There is ample evidence that James C. Munch was a federal expert — at least on a consulting basis — about marijuana-related issues from the 1930s through the 1960s. There is, as well, ample evidence of him telling outlandish stories, under oath, about the one time he got high in 1922. This same basic story had been quoted or misquoted, excerpted, paraphrased, and rehashed many times and shaped by a media environment increasingly receptive to stories about the evils of marijuana.
The testimony, according only to contemporaneous reporting, certainly involved an ink bottle and flight, but no such reporting that Snopes has identified explicitly mentions bats. Is it possible the only preserved reporting comes from reporters who felt the bat detail superfluous? Yes. But it is also possible that the detail was added by USC Law Professor Whitebread in his 1995 speech as an imprecise paraphrase of these earlier reports.
In that speech, Whitebread made it clear he was referencing the Sohl bus driver murder:
Two women jumped on a Newark, New Jersey bus and shot and killed and robbed the bus driver. They put on the marijuana insanity defense. The defense called the pharmacologist [James C. Munch].
He also stated that coverage of Munch's testimony released "the next day" occurred on Oct. 12 1938:

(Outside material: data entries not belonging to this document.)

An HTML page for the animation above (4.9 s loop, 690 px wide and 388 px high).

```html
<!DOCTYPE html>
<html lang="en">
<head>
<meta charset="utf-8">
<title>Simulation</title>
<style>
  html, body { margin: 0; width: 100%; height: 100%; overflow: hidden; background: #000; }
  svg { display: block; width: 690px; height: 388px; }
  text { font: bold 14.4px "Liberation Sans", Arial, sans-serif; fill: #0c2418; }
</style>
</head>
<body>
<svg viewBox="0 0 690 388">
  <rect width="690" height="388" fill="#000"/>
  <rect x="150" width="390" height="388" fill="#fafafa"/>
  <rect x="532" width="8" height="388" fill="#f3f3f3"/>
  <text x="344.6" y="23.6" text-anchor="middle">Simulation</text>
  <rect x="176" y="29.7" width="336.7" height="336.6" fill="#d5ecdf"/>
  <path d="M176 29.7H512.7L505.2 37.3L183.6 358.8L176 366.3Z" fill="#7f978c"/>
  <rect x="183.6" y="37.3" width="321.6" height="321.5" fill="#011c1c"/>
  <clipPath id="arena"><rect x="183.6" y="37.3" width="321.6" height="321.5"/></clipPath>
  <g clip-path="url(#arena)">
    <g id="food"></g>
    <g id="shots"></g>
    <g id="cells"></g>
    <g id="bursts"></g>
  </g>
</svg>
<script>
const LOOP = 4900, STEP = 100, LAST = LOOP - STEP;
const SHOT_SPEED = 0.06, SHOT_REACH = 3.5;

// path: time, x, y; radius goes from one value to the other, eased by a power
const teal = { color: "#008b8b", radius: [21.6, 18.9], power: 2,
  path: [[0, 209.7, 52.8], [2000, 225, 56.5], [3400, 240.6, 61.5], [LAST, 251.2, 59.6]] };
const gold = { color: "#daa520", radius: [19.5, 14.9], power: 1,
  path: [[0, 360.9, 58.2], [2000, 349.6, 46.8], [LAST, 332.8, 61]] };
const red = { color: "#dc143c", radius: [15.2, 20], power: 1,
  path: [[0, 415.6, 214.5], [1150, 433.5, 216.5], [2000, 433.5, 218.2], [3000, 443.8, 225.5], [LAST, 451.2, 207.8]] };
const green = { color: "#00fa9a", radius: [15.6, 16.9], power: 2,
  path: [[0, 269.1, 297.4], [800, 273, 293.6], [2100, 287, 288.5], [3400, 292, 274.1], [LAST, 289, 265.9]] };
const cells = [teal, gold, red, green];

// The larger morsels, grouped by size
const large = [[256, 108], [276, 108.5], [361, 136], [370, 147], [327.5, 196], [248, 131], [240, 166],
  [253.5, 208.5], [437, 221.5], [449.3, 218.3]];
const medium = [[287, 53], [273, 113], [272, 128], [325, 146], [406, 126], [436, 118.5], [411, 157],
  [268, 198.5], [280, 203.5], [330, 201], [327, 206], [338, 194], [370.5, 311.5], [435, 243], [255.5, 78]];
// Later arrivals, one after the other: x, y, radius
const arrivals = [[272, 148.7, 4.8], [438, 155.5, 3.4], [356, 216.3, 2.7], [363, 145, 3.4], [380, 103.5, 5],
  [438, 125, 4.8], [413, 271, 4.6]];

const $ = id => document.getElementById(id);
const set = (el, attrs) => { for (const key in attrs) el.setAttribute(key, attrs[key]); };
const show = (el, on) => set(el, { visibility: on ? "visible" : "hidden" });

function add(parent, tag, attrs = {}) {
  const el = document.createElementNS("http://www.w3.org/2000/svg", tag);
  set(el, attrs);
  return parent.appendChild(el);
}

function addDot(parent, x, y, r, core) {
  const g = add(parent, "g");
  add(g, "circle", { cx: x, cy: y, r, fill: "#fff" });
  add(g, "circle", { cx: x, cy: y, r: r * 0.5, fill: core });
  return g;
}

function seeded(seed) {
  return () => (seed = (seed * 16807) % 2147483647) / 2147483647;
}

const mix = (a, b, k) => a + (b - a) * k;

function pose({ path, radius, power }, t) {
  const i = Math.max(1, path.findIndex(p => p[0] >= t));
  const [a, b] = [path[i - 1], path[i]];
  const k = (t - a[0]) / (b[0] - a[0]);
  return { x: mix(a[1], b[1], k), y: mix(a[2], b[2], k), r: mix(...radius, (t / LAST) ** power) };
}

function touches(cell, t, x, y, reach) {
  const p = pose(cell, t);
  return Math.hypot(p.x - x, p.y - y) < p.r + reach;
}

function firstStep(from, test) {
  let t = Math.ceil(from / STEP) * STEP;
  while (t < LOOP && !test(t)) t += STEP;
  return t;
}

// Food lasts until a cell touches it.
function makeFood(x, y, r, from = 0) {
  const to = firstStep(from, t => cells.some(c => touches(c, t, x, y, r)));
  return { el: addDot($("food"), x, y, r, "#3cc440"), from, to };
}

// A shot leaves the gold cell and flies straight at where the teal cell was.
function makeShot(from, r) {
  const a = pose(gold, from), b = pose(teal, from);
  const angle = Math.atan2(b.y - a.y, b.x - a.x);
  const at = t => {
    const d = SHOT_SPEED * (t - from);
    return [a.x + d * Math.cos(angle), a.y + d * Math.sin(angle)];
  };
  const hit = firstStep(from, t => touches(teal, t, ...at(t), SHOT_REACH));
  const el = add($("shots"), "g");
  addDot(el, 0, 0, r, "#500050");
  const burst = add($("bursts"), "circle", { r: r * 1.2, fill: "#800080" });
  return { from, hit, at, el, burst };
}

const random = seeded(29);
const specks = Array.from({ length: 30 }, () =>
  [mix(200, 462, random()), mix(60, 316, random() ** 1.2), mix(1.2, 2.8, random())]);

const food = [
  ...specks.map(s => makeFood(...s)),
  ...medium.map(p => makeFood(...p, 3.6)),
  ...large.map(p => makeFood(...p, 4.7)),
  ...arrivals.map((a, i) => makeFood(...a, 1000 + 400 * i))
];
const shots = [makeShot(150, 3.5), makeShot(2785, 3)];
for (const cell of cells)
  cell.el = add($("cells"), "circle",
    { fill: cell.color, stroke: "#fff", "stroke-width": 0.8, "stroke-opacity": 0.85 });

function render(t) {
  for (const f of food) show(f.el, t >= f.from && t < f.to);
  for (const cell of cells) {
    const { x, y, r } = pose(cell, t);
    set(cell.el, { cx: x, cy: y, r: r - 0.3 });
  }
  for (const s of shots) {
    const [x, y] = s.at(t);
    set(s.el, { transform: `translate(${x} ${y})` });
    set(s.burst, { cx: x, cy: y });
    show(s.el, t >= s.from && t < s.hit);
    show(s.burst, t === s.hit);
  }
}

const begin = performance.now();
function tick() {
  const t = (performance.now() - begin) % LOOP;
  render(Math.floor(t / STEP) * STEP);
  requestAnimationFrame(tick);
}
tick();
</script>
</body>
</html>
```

What do you think the Newark Star Ledger headline [was] the next day, October 12, 1938? "Killer Drug Turns Doctor to Bat!"
Snopes has not identified this article. Outside of the reference to a bat, its existence would be perplexing for at least two reasons.
First, Munch's testimony in the Sohl case occurred on Feb. 11 and Feb 12, 1938, and received the most coverage on Feb 12 and Feb 13 of that year, based on a keyword scan of historical newspapers in Newspapers.com. Second, the Newark Star Ledger did not exist by that name at that time. That name formed from a merger of multiple newspaper conglomerates a year later, in 1939.
These inconsistencies suggest potential imprecision in how Whitebread relayed the specific details of Munch's testimony to his audience — a tale that already had some variability sewn into it over the years. As Whitebread's 1995 reference to Munch's being turned "into a bat" is the first such reference to this part of the story that we can identify, we consider the claim "Unproven" at this time.